— WHAT THIS TASK INVOLVES —
Which lines of the entries below include "white"? List them all.

(SUPPLIED MATERIAL Opens)

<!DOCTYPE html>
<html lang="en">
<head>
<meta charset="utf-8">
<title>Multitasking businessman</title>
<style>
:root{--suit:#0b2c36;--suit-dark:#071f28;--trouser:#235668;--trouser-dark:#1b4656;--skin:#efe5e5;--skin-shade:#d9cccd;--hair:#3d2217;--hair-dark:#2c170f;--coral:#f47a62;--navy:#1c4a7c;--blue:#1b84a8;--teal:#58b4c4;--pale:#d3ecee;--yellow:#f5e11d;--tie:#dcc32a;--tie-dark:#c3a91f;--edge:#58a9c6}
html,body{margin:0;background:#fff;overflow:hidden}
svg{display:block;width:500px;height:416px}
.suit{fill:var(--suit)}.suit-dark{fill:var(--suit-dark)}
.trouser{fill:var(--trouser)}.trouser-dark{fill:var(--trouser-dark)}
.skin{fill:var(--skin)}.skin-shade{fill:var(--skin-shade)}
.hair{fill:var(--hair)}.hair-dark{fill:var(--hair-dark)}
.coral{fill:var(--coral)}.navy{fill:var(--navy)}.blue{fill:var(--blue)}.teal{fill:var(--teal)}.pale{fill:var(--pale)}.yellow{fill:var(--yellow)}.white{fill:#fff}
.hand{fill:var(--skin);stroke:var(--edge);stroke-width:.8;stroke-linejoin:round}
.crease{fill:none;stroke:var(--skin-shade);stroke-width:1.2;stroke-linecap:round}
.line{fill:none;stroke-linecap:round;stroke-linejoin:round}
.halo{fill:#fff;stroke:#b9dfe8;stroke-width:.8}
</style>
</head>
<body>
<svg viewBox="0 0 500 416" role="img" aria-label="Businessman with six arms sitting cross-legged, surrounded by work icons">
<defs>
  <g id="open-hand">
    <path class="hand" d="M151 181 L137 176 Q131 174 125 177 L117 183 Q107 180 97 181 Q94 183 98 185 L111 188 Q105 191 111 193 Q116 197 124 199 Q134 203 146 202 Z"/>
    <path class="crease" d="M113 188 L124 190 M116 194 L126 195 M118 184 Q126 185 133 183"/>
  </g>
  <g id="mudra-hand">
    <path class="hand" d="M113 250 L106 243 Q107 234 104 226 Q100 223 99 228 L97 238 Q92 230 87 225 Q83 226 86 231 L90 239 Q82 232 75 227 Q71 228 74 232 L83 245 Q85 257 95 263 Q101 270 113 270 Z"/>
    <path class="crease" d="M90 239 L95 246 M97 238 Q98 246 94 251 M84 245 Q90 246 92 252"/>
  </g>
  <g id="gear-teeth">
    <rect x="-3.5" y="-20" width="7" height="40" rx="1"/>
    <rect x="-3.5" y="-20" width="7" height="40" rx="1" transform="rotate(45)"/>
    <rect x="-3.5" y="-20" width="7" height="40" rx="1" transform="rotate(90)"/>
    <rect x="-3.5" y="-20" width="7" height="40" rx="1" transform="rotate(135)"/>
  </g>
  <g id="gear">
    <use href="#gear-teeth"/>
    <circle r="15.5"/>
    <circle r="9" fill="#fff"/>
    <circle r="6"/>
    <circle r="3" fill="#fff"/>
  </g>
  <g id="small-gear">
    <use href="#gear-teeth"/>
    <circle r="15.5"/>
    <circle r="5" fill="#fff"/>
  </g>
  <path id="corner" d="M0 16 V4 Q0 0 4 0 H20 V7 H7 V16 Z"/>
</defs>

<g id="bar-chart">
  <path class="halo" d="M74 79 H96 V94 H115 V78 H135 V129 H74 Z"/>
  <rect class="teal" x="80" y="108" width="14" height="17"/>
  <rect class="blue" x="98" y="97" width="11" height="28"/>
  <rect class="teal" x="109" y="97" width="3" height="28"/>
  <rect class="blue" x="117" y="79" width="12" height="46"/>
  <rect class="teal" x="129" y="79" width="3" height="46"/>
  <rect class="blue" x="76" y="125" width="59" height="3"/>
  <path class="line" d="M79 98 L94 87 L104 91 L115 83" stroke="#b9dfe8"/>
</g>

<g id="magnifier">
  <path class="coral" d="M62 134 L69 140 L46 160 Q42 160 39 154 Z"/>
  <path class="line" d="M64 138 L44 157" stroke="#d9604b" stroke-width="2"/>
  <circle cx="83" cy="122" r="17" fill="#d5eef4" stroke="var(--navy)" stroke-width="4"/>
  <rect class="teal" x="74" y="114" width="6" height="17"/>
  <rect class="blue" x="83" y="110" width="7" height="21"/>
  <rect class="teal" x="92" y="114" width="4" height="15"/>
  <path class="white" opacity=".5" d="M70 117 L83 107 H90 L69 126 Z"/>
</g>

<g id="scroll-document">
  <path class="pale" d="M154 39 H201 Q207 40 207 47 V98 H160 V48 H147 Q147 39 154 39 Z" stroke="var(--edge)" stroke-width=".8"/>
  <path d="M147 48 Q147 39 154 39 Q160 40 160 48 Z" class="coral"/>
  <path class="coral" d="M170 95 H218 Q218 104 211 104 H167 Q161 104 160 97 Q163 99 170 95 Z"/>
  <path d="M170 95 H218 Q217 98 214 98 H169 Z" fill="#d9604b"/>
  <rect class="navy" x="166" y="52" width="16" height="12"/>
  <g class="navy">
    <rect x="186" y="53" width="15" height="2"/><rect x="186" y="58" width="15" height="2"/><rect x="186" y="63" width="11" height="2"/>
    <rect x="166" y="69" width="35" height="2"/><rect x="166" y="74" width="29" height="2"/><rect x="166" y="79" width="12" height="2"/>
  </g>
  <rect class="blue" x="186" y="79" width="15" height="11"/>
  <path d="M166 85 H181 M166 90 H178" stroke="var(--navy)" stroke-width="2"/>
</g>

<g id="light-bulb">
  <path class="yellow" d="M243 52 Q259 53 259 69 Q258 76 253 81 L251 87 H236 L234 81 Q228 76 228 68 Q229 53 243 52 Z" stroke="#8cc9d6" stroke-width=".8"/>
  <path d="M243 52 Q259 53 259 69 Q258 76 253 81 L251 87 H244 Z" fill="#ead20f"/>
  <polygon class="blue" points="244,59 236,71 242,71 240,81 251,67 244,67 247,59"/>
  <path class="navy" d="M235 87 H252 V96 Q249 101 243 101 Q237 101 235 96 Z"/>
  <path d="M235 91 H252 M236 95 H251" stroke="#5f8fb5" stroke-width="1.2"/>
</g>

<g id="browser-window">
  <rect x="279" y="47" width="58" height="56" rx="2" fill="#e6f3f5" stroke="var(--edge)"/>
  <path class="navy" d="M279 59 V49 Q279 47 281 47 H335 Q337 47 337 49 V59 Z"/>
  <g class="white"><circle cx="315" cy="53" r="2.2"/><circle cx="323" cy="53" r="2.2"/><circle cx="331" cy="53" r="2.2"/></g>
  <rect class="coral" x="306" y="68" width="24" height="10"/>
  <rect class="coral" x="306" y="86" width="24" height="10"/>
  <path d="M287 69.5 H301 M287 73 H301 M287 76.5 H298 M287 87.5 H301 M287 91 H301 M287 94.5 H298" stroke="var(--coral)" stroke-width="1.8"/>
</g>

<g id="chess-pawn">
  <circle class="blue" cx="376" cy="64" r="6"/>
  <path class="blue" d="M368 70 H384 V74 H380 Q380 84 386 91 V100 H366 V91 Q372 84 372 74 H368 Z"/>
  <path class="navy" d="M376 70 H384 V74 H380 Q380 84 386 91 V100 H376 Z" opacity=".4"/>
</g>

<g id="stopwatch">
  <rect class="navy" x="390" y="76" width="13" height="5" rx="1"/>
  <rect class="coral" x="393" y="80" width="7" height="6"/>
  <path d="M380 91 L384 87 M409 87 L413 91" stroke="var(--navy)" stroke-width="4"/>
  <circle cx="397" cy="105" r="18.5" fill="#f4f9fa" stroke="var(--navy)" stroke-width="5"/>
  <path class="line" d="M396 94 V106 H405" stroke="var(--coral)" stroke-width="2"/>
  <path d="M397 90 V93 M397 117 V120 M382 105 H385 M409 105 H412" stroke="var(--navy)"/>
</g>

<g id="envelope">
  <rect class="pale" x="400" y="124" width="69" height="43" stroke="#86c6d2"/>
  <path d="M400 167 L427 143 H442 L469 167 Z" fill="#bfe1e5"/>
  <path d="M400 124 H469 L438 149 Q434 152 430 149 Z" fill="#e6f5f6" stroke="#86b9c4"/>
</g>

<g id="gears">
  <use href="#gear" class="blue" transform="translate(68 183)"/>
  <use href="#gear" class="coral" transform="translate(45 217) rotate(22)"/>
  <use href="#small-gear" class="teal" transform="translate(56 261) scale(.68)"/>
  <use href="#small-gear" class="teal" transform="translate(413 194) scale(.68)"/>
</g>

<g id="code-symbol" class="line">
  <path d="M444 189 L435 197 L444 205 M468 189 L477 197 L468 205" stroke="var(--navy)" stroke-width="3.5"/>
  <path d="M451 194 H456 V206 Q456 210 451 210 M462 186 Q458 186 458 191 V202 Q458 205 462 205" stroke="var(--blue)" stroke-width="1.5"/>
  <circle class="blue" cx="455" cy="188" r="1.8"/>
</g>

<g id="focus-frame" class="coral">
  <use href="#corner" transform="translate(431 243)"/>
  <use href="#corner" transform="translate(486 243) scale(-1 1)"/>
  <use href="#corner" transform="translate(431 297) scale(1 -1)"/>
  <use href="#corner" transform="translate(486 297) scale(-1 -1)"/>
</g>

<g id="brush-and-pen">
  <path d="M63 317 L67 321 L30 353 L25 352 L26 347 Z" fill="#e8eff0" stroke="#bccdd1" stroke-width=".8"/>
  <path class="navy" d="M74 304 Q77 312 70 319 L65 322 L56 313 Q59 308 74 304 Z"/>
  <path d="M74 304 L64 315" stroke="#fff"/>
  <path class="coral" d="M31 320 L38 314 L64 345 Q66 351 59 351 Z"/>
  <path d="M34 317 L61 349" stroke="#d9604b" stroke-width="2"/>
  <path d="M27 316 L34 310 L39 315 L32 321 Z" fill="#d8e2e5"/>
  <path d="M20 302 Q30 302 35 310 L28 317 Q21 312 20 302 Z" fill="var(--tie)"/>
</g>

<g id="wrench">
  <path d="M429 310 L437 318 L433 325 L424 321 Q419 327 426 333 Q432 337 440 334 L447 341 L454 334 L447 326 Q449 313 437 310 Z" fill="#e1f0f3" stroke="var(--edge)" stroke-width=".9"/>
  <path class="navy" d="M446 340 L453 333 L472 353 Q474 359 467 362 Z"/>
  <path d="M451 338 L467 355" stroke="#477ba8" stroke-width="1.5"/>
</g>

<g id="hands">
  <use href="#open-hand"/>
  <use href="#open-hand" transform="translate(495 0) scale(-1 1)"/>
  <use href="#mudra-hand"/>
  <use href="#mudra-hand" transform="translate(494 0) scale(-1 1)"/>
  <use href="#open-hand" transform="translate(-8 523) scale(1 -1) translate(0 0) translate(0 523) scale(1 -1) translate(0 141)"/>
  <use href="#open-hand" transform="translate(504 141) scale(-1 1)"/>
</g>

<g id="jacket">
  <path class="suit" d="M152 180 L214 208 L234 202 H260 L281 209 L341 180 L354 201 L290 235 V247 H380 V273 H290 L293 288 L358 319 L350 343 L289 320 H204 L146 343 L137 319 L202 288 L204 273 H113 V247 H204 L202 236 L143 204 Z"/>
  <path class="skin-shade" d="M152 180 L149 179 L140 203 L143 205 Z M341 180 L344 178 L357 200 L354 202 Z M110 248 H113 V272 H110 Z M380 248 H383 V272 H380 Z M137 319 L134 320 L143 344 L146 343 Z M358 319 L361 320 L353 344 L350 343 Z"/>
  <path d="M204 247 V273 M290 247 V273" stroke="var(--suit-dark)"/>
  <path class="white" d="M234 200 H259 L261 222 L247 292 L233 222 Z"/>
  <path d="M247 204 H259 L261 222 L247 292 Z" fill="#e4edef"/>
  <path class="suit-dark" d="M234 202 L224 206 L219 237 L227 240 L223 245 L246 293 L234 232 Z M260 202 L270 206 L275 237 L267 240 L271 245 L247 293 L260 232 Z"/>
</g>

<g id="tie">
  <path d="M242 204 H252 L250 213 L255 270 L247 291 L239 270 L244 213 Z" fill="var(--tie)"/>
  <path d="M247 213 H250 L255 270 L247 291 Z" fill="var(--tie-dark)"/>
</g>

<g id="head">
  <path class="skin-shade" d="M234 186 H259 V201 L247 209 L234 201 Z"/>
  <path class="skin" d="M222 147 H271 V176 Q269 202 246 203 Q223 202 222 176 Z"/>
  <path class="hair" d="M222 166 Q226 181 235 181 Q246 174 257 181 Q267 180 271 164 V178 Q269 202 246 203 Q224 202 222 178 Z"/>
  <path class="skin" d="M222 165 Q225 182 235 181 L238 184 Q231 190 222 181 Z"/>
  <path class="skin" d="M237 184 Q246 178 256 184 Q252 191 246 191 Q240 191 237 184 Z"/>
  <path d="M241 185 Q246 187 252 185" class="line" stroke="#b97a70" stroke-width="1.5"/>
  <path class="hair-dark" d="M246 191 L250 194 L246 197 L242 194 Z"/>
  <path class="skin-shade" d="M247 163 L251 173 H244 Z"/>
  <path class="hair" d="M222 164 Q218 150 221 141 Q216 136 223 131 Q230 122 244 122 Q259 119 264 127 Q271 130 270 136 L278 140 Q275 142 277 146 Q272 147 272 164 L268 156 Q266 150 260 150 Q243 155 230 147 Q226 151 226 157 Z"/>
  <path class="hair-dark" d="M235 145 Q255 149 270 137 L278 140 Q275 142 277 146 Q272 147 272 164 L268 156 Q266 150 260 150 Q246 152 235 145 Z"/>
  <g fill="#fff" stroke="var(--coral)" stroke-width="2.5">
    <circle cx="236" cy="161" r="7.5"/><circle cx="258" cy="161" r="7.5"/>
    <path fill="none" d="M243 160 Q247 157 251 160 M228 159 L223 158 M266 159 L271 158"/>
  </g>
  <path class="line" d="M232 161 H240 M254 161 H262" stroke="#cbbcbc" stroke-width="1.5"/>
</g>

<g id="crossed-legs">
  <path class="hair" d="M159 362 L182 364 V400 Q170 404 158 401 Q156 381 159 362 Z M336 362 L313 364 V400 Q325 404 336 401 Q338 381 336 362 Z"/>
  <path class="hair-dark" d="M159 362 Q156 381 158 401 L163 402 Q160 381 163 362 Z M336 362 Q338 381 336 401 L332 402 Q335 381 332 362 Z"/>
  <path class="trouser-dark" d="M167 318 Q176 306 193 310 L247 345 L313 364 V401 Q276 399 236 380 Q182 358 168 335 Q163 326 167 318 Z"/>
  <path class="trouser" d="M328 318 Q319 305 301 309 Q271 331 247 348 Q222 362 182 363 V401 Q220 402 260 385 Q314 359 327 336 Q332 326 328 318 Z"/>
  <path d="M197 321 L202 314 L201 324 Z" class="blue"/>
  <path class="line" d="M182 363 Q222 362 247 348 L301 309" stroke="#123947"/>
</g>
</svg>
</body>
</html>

(SUPPLIED MATERIAL Closes)

— YOUR SOLUTION —
.coral{fill:var(--coral)}.navy{fill:var(--navy)}.blue{fill:var(--blue)}.teal{fill:var(--teal)}.pale{fill:var(--pale)}.yellow{fill:var(--yellow)}.white{fill:#fff}
  <path class="white" opacity=".5" d="M70 117 L83 107 H90 L69 126 Z"/>
  <g class="white"><circle cx="315" cy="53" r="2.2"/><circle cx="323" cy="53" r="2.2"/><circle cx="331" cy="53" r="2.2"/></g>
  <path class="white" d="M234 200 H259 L261 222 L247 292 L233 222 Z"/>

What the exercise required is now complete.